Among the records below, find each line containing the word "engine" and copy it.

..............................

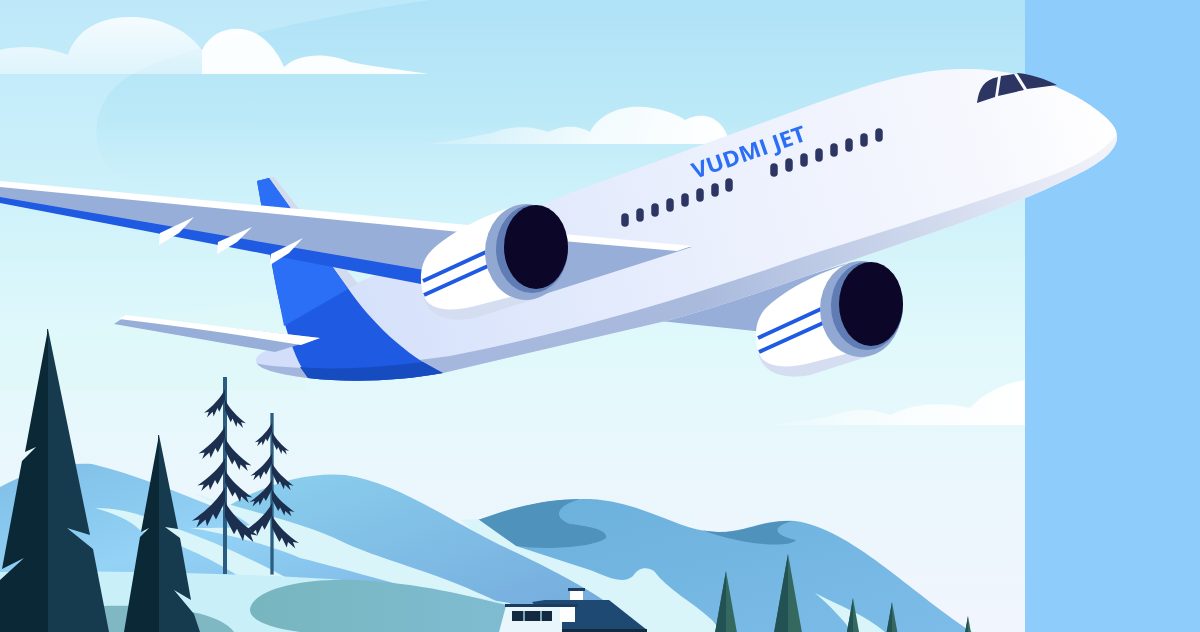
<!DOCTYPE html>
<html lang="en">
<head>
<meta charset="utf-8">
<title>Airliner over the mountains</title>
<style>
:root{--band:#8dccfb;--blue:#1f5ae2;--blue-light:#2a6ff5;--blue-dark:#174bc0;--wing:#96aed8;--ring:#91a8d2;--ring-dark:#5f7db4;--inlet:#0c0628;--glass:#2d3563;--pine:#173b4e;--pine-dark:#0a2835;--fir:#1c2f4f;--trunk:#2a5d80;--snow:#d9f5fa}
html,body{margin:0;padding:0;overflow:hidden}
svg{display:block;width:1200px;height:632px}
.airline{font:700 22px "Open Sans","Noto Sans",sans-serif;fill:var(--blue-light)}
.wing{fill:var(--wing)}
.white{fill:#fff}
.blue{fill:var(--blue)}
.snow{fill:var(--snow)}
.pine{fill:var(--pine)}
.pine-dark{fill:var(--pine-dark)}
</style>
</head>
<body>
<svg viewBox="0 0 1200 632" role="img" aria-label="Airliner climbing over snowy mountains and pine trees">
<defs>
<linearGradient id="sky" x1="0" y1="0" x2="0" y2="1">
<stop offset="0" stop-color="#bde8f9"/><stop offset=".3" stop-color="#cdf1fa"/><stop offset=".55" stop-color="#e1f9fb"/><stop offset=".75" stop-color="#eaf7fc"/><stop offset="1" stop-color="#f1f5fe"/>
</linearGradient>
<linearGradient id="haze" x1="0" y1="0" x2="0" y2="1"><stop offset="0" stop-color="#a9dff6"/><stop offset=".6" stop-color="#b4e6f6" stop-opacity=".8"/><stop offset="1" stop-color="#c9f0f9" stop-opacity=".1"/></linearGradient>
<linearGradient id="cloud" x1="0" y1="0" x2="1" y2="0"><stop offset="0" stop-color="#fff" stop-opacity=".15"/><stop offset=".55" stop-color="#fff" stop-opacity=".8"/><stop offset="1" stop-color="#fff"/></linearGradient>
<linearGradient id="puff" x1="0" y1="0" x2="0" y2="1"><stop offset="0" stop-color="#fff" stop-opacity=".85"/><stop offset="1" stop-color="#fff" stop-opacity=".45"/></linearGradient>
<linearGradient id="body" gradientUnits="userSpaceOnUse" x1="330" y1="340" x2="1110" y2="110"><stop offset="0" stop-color="#d3dffa"/><stop offset=".5" stop-color="#ebf0fd"/><stop offset=".85" stop-color="#f7f8fe"/><stop offset="1" stop-color="#fff"/></linearGradient>
<linearGradient id="belly" gradientUnits="userSpaceOnUse" x1="260" y1="370" x2="1117" y2="140"><stop offset="0" stop-color="#a2b5dc"/><stop offset=".5" stop-color="#a9badd"/><stop offset=".75" stop-color="#cdd7ec"/><stop offset="1" stop-color="#f3f3fa"/></linearGradient>
<linearGradient id="rangeLeft" x1="0" y1="0" x2="1" y2="1"><stop offset="0" stop-color="#7ebde6"/><stop offset=".4" stop-color="#94d3f6"/><stop offset="1" stop-color="#72a9dc"/></linearGradient>
<linearGradient id="rangeMid" x1="0" y1="0" x2="1" y2="1"><stop offset="0" stop-color="#8bd0ee"/><stop offset="1" stop-color="#72a6db"/></linearGradient>
<linearGradient id="rangeRight" x1="0" y1="0" x2="1" y2="1"><stop offset="0" stop-color="#6bb0dc"/><stop offset="1" stop-color="#7dbce8"/></linearGradient>
<linearGradient id="lake" x1="0" y1="0" x2="1" y2="0"><stop offset="0" stop-color="#77b6be"/><stop offset="1" stop-color="#7fbcd2"/></linearGradient>
<clipPath id="panel"><rect width="1025" height="632"/></clipPath>
<path id="fuselage" d="M256 360C257 354 264 350 276 350L300 334L350 286L570 193L800 109C880 80 915 70 962 69C1012 68 1058 83 1090 105C1110 119 1118 128 1117 138C1116 152 1098 165 1070 178C1010 207 950 227 885 249C790 281 740 301 670 320L443 373C400 381 350 383 308 378C275 374 255 368 256 360Z"/>
<clipPath id="hull"><use href="#fuselage"/></clipPath>
<path id="branch" d="M0 0C-5 10 -12 17 -22 25L-17 24L-19 30L-13 24L-12 29L-8 20L-6 24L0 11Z"/>
<g id="bough"><use href="#branch"/><use href="#branch" transform="translate(0 11) scale(-1 1)"/></g>
<g id="fir">
<rect x="-2" width="4" height="197" fill="var(--trunk)"/>
<g fill="var(--fir)">
<use href="#bough" transform="translate(0 12) scale(.95)"/>
<use href="#bough" transform="translate(0 49) scale(1.2 1.1)"/>
<use href="#bough" transform="translate(0 81) scale(1.25 1.1)"/>
<use href="#bough" transform="translate(0 110) scale(1.5 1.35)"/>
</g>
</g>
<g id="far-pine"><path fill="#35685f" d="M0 0L16 90H-16Z"/><path fill="#235254" d="M0 0V90H-16Z"/></g>
<g id="engine">
<path class="white" d="M524 204C490 212 452 231 432 250C419 262 419 282 424 297C430 311 446 318 472 314L540 297Z"/>
<path fill="#d5def0" d="M423 295C429 311 450 312 475 306L530 292L541 297L475 318C444 324 426 313 423 295Z"/>
<path fill="none" stroke="var(--blue)" stroke-width="4" d="M423 281L486 252M424 295L488 266"/>
<ellipse cx="526" cy="252" rx="41" ry="48" fill="var(--ring)"/>
<ellipse cx="532" cy="249" rx="36" ry="44" fill="var(--ring-dark)"/>
<ellipse cx="536" cy="247" rx="32" ry="42" fill="var(--inlet)"/>
</g>
<path id="window" stroke="var(--glass)" stroke-width="7.500" stroke-linecap="round" d="M0 -3V3"/>
<g id="window-row">
<use href="#window"/><use href="#window" x="15" y="-5"/><use href="#window" x="30" y="-10"/><use href="#window" x="45" y="-15"/><use href="#window" x="60" y="-20"/><use href="#window" x="75" y="-25"/><use href="#window" x="90" y="-30"/><use href="#window" x="105" y="-35"/>
</g>
</defs>

<rect id="side-band" width="1200" height="632" fill="var(--band)"/>

<g id="scene" clip-path="url(#panel)">
<rect width="1025" height="632" fill="url(#sky)"/>
<path fill="url(#haze)" opacity=".7" d="M430 0C330 14 200 42 140 70C105 86 94 115 97 140C102 175 130 195 250 200H1025V0Z"/>
<path fill="#dff8f8" opacity=".6" d="M0 340C100 338 180 310 270 300L310 390H0Z"/>

<g id="clouds">
<path fill="url(#puff)" d="M0 50C25 44 50 48 68 55C76 28 105 16 132 17C168 18 190 34 202 50V74H0Z"/>
<path class="white" opacity=".95" d="M202 50C214 26 243 24 260 36C274 46 280 58 284 67C300 52 330 53 350 62C375 67 405 70 428 74H202Z"/>
<path fill="url(#cloud)" d="M425 144C455 141 475 136 492 133C515 124 535 127 548 132C565 124 580 126 590 132C600 112 625 105 645 107C665 109 680 116 685 120C705 110 724 118 730 144Z"/>
<path fill="url(#cloud)" d="M768 425C800 421 815 420 838 414C860 406 878 411 890 415C915 402 945 402 970 408C985 392 1005 383 1025 380V425Z"/>
</g>

<g id="mountains">
<path fill="url(#rangeRight)" d="M478 520C515 508 545 498 590 499C640 502 670 525 705 531C745 536 755 519 795 521C850 528 910 592 972 632H640Z"/>
<path fill="#4f92bc" d="M478 520C510 508 540 500 580 499C555 506 553 518 570 524C595 527 608 531 606 538C592 548 545 550 516 546Z"/>
<path fill="#4f92bc" d="M702 530C740 538 755 520 792 521C774 526 770 534 796 540C790 548 745 546 702 530Z"/>
<path class="snow" d="M460 520L478 519L516 546L590 570C612 579 624 584 633 576C638 568 646 566 654 571C668 590 690 600 712 620L722 632H600Z"/>
<path class="snow" d="M815 593C840 606 865 615 885 632H852C842 618 830 606 815 593Z"/>
<path fill="url(#rangeMid)" d="M230 505C270 482 310 472 345 475C395 482 440 515 500 545C565 575 610 600 645 632H250Z"/>
<path fill="url(#rangeLeft)" d="M0 487C30 470 65 462 92 464C150 478 210 507 270 528C360 560 440 580 510 606L530 632H0Z"/>
<path class="snow" d="M192 492C245 512 300 520 345 543C390 563 440 573 500 603L480 604C420 592 350 570 300 558C270 545 220 532 190 528C220 528 240 528 250 525C230 510 210 503 192 492Z"/>
<path class="snow" d="M95 508C125 508 145 516 175 528C210 540 250 558 285 577H240C205 555 180 545 140 530C130 520 115 514 95 508Z"/>
<path fill="#c9eff8" d="M0 572C100 570 230 573 330 579C420 586 470 597 510 603V632H0Z"/>
<path fill="url(#lake)" d="M250 609C253 590 300 578 355 580C420 583 470 596 510 606L500 632H300C270 628 249 620 250 609Z"/>
<path fill="#7fb8c2" d="M100 606C165 604 220 612 234 632H95Z"/>
</g>

<g id="house">
<path fill="#1d4973" d="M532 602L545 600H609L647 630V632H556Z"/>
<rect class="white" x="570" y="590" width="13" height="10"/>
<rect fill="#1b3c60" x="568" y="588" width="17" height="3"/>
<path fill="#e9f6fc" d="M506 606H575V622H562V632H499Z"/>
<rect class="white" x="560" y="607" width="15" height="15"/>
<rect fill="#1b3c60" x="505" y="604" width="73" height="3"/>
<rect fill="#13293f" x="512" y="611" width="40" height="10"/>
<path stroke="#7aa5bd" stroke-width="2" d="M524 611V621M541 611V621"/>
<rect fill="#13293f" x="562" y="629" width="85" height="3"/>
</g>

<g id="far-pines">
<use href="#far-pine" transform="translate(726 571)"/>
<use href="#far-pine" transform="translate(788 554)"/>
<use href="#far-pine" transform="translate(853 598) scale(.8)"/>
<use href="#far-pine" transform="translate(892 602) scale(.8)"/>
<use href="#far-pine" transform="translate(968 616)"/>
</g>

<g id="firs">
<use href="#fir" transform="translate(225 377)"/>
<use href="#fir" transform="translate(272 413) scale(.82)"/>
</g>

<g id="near-pines">
<path class="pine" d="M47 329H48L90 535L67 528L93 549L109 632H47Z"/>
<path class="pine-dark" d="M48 329V632H0V580L24 558L2 569L22 461L36 447L25 452Z"/>
<path class="pine" d="M158 435H159L178 529L165 527L180 538L191 600L174 590L194 614L200 632H158Z"/>
<path class="pine-dark" d="M159 435V632H124L140 537L149 528L141 532Z"/>
</g>
</g>

<g id="airliner">
<path class="wing" d="M660 321L845 264L790 334L755 331Z"/>
<use href="#fuselage" fill="url(#body)"/>
<g clip-path="url(#hull)">
<path fill="url(#belly)" d="M250 362C300 374 380 366 450 356C560 335 690 297 800 258C900 226 1000 196 1060 172C1090 160 1108 148 1120 130V230L700 340L400 400H250Z"/>
</g>
<g id="tail">
<path fill="#d3dcef" d="M266 178L274 177L358 284L345 290Z"/>
<path class="blue" d="M257 181L269 178L347 287C371 322 405 355 443 373C400 381 350 383 308 378C290 352 279 306 272 265Z"/>
<path fill="var(--blue-light)" d="M257 181L269 178L348 289L284 326L272 265Z"/>
<path fill="var(--blue-dark)" d="M300 367C345 371 390 366 423 362L443 373C400 381 350 383 308 378Z"/>
<path class="wing" d="M114 324L126 316L320 338L275 352Z"/>
<path class="white" d="M119 319L126 315L320 338L301 345C240 335 180 326 119 319Z"/>
</g>
<g id="near-wing">
<path class="wing" d="M0 185L692 247L545 294L424 274L0 199Z"/>
<path class="blue" d="M0 197L424 270L421 284L0 203Z"/>
<path class="white" d="M0 181L692 246L677 251L460 232L0 187Z"/>
<path class="white" d="M194 217L160 233L159 245L179 233ZM252 227L218 242L217 254L237 242ZM303 238L271 254L270 265L289 253Z"/>
</g>
<use href="#engine"/>
<use href="#engine" x="335" y="57"/>
<path id="cockpit" fill="var(--glass)" d="M977 103C979 88 984 80 998 77L995 97ZM1001 76L1014 74L1024 90L998 96ZM1017 73C1031 74 1045 79 1057 85L1027 89Z"/>
<g id="windows">
<g><use href="#window" x="625" y="220"/><use href="#window" x="640" y="215"/><use href="#window" x="655" y="210"/><use href="#window" x="670" y="205"/><use href="#window" x="685" y="200"/><use href="#window" x="700" y="195"/><use href="#window" x="715" y="190"/><use href="#window" x="729" y="185"/></g>
<use href="#window-row" x="774" y="170"/>
</g>
<text class="airline" transform="translate(695 179) rotate(-19)" textLength="119" lengthAdjust="spacingAndGlyphs">VUDMI JET</text>
</g>
</svg>
</body>
</html>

..............................

[REPLY TO THE EXERCISE]
<g id="engine">
<use href="#engine"/>
<use href="#engine" x="335" y="57"/>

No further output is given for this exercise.